Butchers and abattoirs in Falmouth and Penryn say they have seen a rise in customer confidence this week after cheap meat imported from Ireland and Europe was found to contain horse.

Traditional meat retailers are confident that customers who feel betrayed by misleading packaging and dubious quality meat in some ready meals and cheap supermarket ranges are starting to make a return to the high street.

Since January 16 - when the Food Safety Authority of Ireland first announced that certain types of readymeals sold in major supermarkets Tesco, Lidl, Aldi and Iceland were found to contain horse DNA - Sainsbury’s, the Co-op, Waitrose and fast food outlet Burger King have also removed products from their shelves.

Some products made by Findus have been found to contain 100% horsemeat while Tesco Everyday Value Spaghetti Bolgnese was found to contain 60% horsemeat. All these products have now been removed from supermarket shelves and an investigation is being carried out.

Retailers have blamed suppliers while critics of the affected supermarket chains have pointed to overly complex supply routes that can see frozen ready meals sold in the UK after being assembled in France from ingredients sourced in Eastern Europe.

Butcher Martin Tonkin, from Myatts of Falmouth, thinks the root cause of the problem is supermarkets “pushing down the prices to get things so cheap” leading suppliers to include cheaper, more suspect meats in their products in a bid to bulk them out.

Robert Trevarthen, of Roskrow Abattoir near Penryn, agrees that “it’s financial gain, that’s what it’s for.”

He said: “You can go to a supermarket and buy, I don’t know, 20 economy burgers for 20p each and they’re not going to be good quality.

“These supermarkets are very powerful. Businesses likes ours would never survive a scandal like that but they’re big enough to get away with it.”

For their part, both Asda and Tesco have vowed to introduce their own DNA testing for the meat products they stock while frozen food brand Findus issued an apology and product recall after independent testing showed horse meat in their beef lasagne.

But consumer confidence in the major supermarkets is already dented and Mr Tonkin thinks that can only be “good for us and the high street in general.”

“If people shop at their local butchers then they know where the meat comes from, know where it’s sourced and you are guaranteed good quality,” he said.

“At the end of the day, if you are told it’s horse you have got the choice, if you are not told it’s horse than you haven’t.

“It’s probably been going on for years and years and nobody knew until now.”

Mr Trevarthen, who sells meat wholesale as well as running his abattoir near Penryn, is similarly confident of a boost in trade.

He said: “I’m sure it will be a positive for the smaller independent butchers. We have got four shops of our own and we have seen a marked improvement in mince and burgers especially.

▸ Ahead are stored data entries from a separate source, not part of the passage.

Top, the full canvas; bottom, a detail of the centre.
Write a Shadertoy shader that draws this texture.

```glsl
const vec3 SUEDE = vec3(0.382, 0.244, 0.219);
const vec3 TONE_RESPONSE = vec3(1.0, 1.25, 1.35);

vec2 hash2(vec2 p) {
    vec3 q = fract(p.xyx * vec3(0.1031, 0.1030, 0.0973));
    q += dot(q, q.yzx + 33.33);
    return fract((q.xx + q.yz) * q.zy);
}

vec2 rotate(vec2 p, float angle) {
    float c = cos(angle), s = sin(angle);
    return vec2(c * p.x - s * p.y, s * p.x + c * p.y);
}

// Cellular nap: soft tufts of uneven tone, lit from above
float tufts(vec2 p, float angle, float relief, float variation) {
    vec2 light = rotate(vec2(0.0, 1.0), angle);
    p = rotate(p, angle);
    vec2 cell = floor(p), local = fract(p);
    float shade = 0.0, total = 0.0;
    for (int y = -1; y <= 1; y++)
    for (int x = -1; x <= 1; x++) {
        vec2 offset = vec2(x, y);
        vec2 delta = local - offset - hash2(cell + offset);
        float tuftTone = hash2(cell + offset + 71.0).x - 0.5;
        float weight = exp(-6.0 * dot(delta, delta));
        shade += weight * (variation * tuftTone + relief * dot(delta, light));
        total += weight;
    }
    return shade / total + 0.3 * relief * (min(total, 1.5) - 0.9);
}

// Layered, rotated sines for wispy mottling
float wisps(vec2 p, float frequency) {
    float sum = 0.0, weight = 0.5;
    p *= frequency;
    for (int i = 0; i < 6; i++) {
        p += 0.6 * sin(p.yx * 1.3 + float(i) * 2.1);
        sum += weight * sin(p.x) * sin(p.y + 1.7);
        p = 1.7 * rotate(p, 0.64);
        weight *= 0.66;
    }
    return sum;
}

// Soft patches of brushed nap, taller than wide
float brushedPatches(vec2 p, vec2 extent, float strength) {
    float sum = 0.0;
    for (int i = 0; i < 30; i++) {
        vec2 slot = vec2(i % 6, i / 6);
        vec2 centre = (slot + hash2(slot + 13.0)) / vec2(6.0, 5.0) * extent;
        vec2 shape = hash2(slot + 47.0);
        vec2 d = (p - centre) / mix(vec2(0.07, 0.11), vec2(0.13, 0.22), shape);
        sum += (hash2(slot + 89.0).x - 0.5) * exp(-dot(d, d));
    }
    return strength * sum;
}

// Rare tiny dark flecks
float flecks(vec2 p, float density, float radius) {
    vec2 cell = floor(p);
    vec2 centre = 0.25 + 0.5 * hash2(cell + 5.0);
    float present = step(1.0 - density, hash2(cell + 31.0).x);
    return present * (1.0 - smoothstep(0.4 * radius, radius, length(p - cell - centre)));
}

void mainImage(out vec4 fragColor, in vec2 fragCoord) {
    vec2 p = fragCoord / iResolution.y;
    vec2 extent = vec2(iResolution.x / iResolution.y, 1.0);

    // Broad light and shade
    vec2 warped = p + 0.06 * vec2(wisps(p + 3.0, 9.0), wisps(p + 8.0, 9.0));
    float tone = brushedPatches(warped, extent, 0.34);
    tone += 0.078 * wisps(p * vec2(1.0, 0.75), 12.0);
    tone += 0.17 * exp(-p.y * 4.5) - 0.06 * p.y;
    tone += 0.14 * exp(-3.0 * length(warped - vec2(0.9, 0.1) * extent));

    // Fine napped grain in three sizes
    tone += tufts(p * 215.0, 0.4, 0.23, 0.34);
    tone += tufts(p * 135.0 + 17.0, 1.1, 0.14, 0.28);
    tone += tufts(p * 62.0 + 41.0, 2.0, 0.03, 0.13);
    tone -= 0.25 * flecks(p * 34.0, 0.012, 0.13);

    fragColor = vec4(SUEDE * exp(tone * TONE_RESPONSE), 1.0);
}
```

“People say they get their meat from the supermarket because it’s cheaper but that’s a lot of nonsense really, it’s just a perception people have got.”

Strong policing of the trade in Cornwall means Mr Trevarthen “honestly can’t believe” that horse has found its way into beef products, he said.

Adding: “I see everything living here before it’s killed, if there was a horse in there I would know about it.”